Where can you get the most value for your college dollar? According to U.S. News & World Report, among national universities, that would be at Princeton. 

The names at the top of the 2019 U.S. News & World Report Best Colleges rankings are the ones you expect to see, but for students and parents who have the ballooning cost of higher education on their minds, two measures may stand out. 

This year, for the first time, the schools were evaluated based on how well they enroll and graduate low-incomestudents. The report also breaks out the colleges where students get the best value for their money after need-based grants kick in. 

A tip for students who could use some financial help to attend college: Study hard and aim high. 

At Princeton University, which is ranked at the top overall among national universities for the eighth consecutive year, the cost of attending for a year can come down to $15,585 including tuition, fees, room and board and other expenses. That’s discounted from a total of $66,950, after need-based assistance is applied.

Harvard, which ranked second in value is slightly more expensive once need-based assistance is considered at $15,996 compared to total costs of $69,600 for a year. 

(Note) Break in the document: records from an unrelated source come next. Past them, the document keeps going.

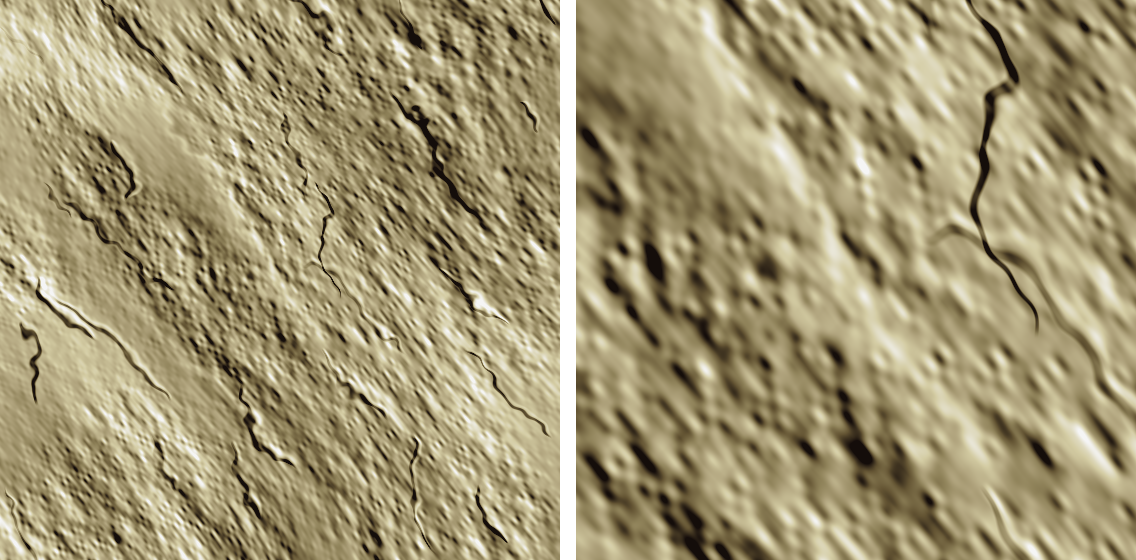
Left: the whole. Right: its middle third, enlarged.
Reproduce this texture procedurally as a Shadertoy shader.

```glsl
// Weathered sandstone: diagonal layered grain, one pale curved ridge and scattered cracks.
// A stretched noise height field is embossed by a light from the right; ridge and
// cracks are added to that shade, which is then mapped through a tan palette.

const vec2  ALONG       = vec2(0.64, -0.77);   // direction of the rock layers
const vec2  ACROSS      = vec2(0.77, 0.64);
const vec2  LIGHT_STEP  = vec2(0.0046, 0.0022);
const vec2  GRAIN_FREQ  = vec2(9.0, 18.0);     // first octave, along and across
const float GRAIN_GAIN  = 7.0;
const float BROAD_GAIN  = 1.9;
const float RIDGE_GAIN  = 0.85;
const float CRACK_GRID  = 5.0;                 // cracks per side
const float CRACK_DEPTH = 2.9;
const float LIP_GAIN    = 2.0;

const vec3 PALETTE[6] = vec3[6](
    vec3(0.08, 0.05, 0.04), vec3(0.39, 0.33, 0.20), vec3(0.56, 0.51, 0.35),
    vec3(0.69, 0.64, 0.49), vec3(0.83, 0.80, 0.64), vec3(0.96, 0.96, 0.96));
const float STOPS[6] = float[6](-2.6, -1.55, -0.7, 0.1, 1.1, 2.7);

float hash(vec2 p) {
    return fract(sin(dot(p, vec2(127.1, 311.7))) * 43758.5453);
}

float noise(vec2 p) {
    vec2 i = floor(p), f = fract(p);
    f = f * f * (3.0 - 2.0 * f);
    return mix(mix(hash(i), hash(i + vec2(1, 0)), f.x),
               mix(hash(i + vec2(0, 1)), hash(i + vec2(1, 1)), f.x), f.y);
}

vec2 wobble(vec2 p) {
    return vec2(noise(p), noise(p + 37.3)) - 0.5;
}

vec2 toLayers(vec2 p) {
    return vec2(dot(p, ALONG), dot(p, ACROSS));
}

// Layered height, finer octaves shallower
float height(vec2 q) {
    float sum = 0.0, amp = GRAIN_GAIN;
    vec2 freq = GRAIN_FREQ;
    for (int i = 0; i < 4; i++) {
        sum += amp * noise(q * freq + float(i) * 17.7);
        freq *= 2.1;
        amp *= 0.62;
    }
    return sum;
}

// Pale ridge: x = body, y = sharp lit edge
vec2 ridge(vec2 p) {
    float slope = -0.2 - 2.6 * p.x;
    float d = (p.y - (0.92 - 0.2 * p.x - 1.3 * p.x * p.x)) / sqrt(1.0 + slope * slope);
    float w = mix(0.075, 0.012, smoothstep(0.0, 0.62, p.x));
    float fade = 1.0 - smoothstep(0.5, 0.68, p.x);
    float body = smoothstep(-w - 0.03, -w + 0.03, d)
               * (1.0 - smoothstep(w - 0.008, w + 0.008, d));
    float e = (d - w + 0.008) / 0.008;
    return fade * vec2(body, exp(-e * e) * smoothstep(0.1, 0.4, p.x));
}

// Tapered cracks on a jittered grid, each with a lit lip on its right
float cracks(vec2 p) {
    float shade = 0.0;
    for (float j = 0.0; j < CRACK_GRID; j++)
    for (float i = 0.0; i < CRACK_GRID; i++) {
        vec2 id = vec2(i, j) + 3.0;
        vec2 center = (vec2(i, j) + vec2(hash(id), hash(id + 11.0))) / CRACK_GRID;
        float angle = mix(-0.7, -1.45, hash(id + 23.0));
        vec2 dir = vec2(cos(angle), sin(angle));
        vec2 q = p - center;
        float t = dot(q, dir) / mix(0.04, 0.14, hash(id + 31.0));
        float x = dot(q, vec2(-dir.y, dir.x));
        float taper = max(1.0 - t * t, 0.0);
        float w = mix(0.003, 0.0068, hash(id + 43.0)) * (0.35 + 0.65 * taper);
        float show = smoothstep(0.0, 0.35, taper);
        float lip = (x - 2.2 * w) / w;
        shade -= CRACK_DEPTH * mix(0.4, 1.0, hash(id + 53.0)) * show
               * (1.0 - smoothstep(0.35 * w, 1.3 * w, abs(x)));
        shade += LIP_GAIN * hash(id + 61.0) * show * exp(-lip * lip);
    }
    return shade;
}

vec3 stoneColor(float shade) {
    vec3 c = PALETTE[0];
    for (int i = 1; i < 6; i++)
        c = mix(c, PALETTE[i], clamp((shade - STOPS[i - 1]) / (STOPS[i] - STOPS[i - 1]), 0.0, 1.0));
    return c;
}

void mainImage(out vec4 fragColor, in vec2 fragCoord) {
    vec2 p = fragCoord / iResolution.y;

    // Bend the layers, then roughen the outlines of ridge and cracks
    vec2 bent = p + 0.07 * wobble(p * 3.0);
    vec2 jagged = p + 0.045 * wobble(p * 13.0) + 0.018 * wobble(p * 48.0);

    // Embossed grain, calmer in worn patches
    vec2 q = toLayers(bent);
    float grain = height(q) - height(q + toLayers(LIGHT_STEP));
    float rough = mix(0.35, 1.4, smoothstep(0.2, 0.7, noise(q * vec2(5.0, 9.0) + 5.0)));
    vec2 r = ridge(jagged);
    float shade = grain * rough * (1.0 - 0.35 * r.x);

    // Broad light and dark areas, ridge and cracks
    shade += BROAD_GAIN * (noise(q * vec2(3.0, 6.0) + 71.0) - 0.5);
    shade += RIDGE_GAIN * (r.x + r.y);
    shade += cracks(jagged) * (1.0 - 0.6 * r.x);

    fragColor = vec4(stoneColor(shade), 1.0);
}
```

As for the colleges where low-income students fare well, the University of California-Los Angeles snagged the No. 1 top public school spot among national universities, thanks to that new metric, according to U.S. News, which pointed out that five of the top public schools are in California, including the University of California-Santa Barbara in fifth place and the University of California-Irvine in seventh.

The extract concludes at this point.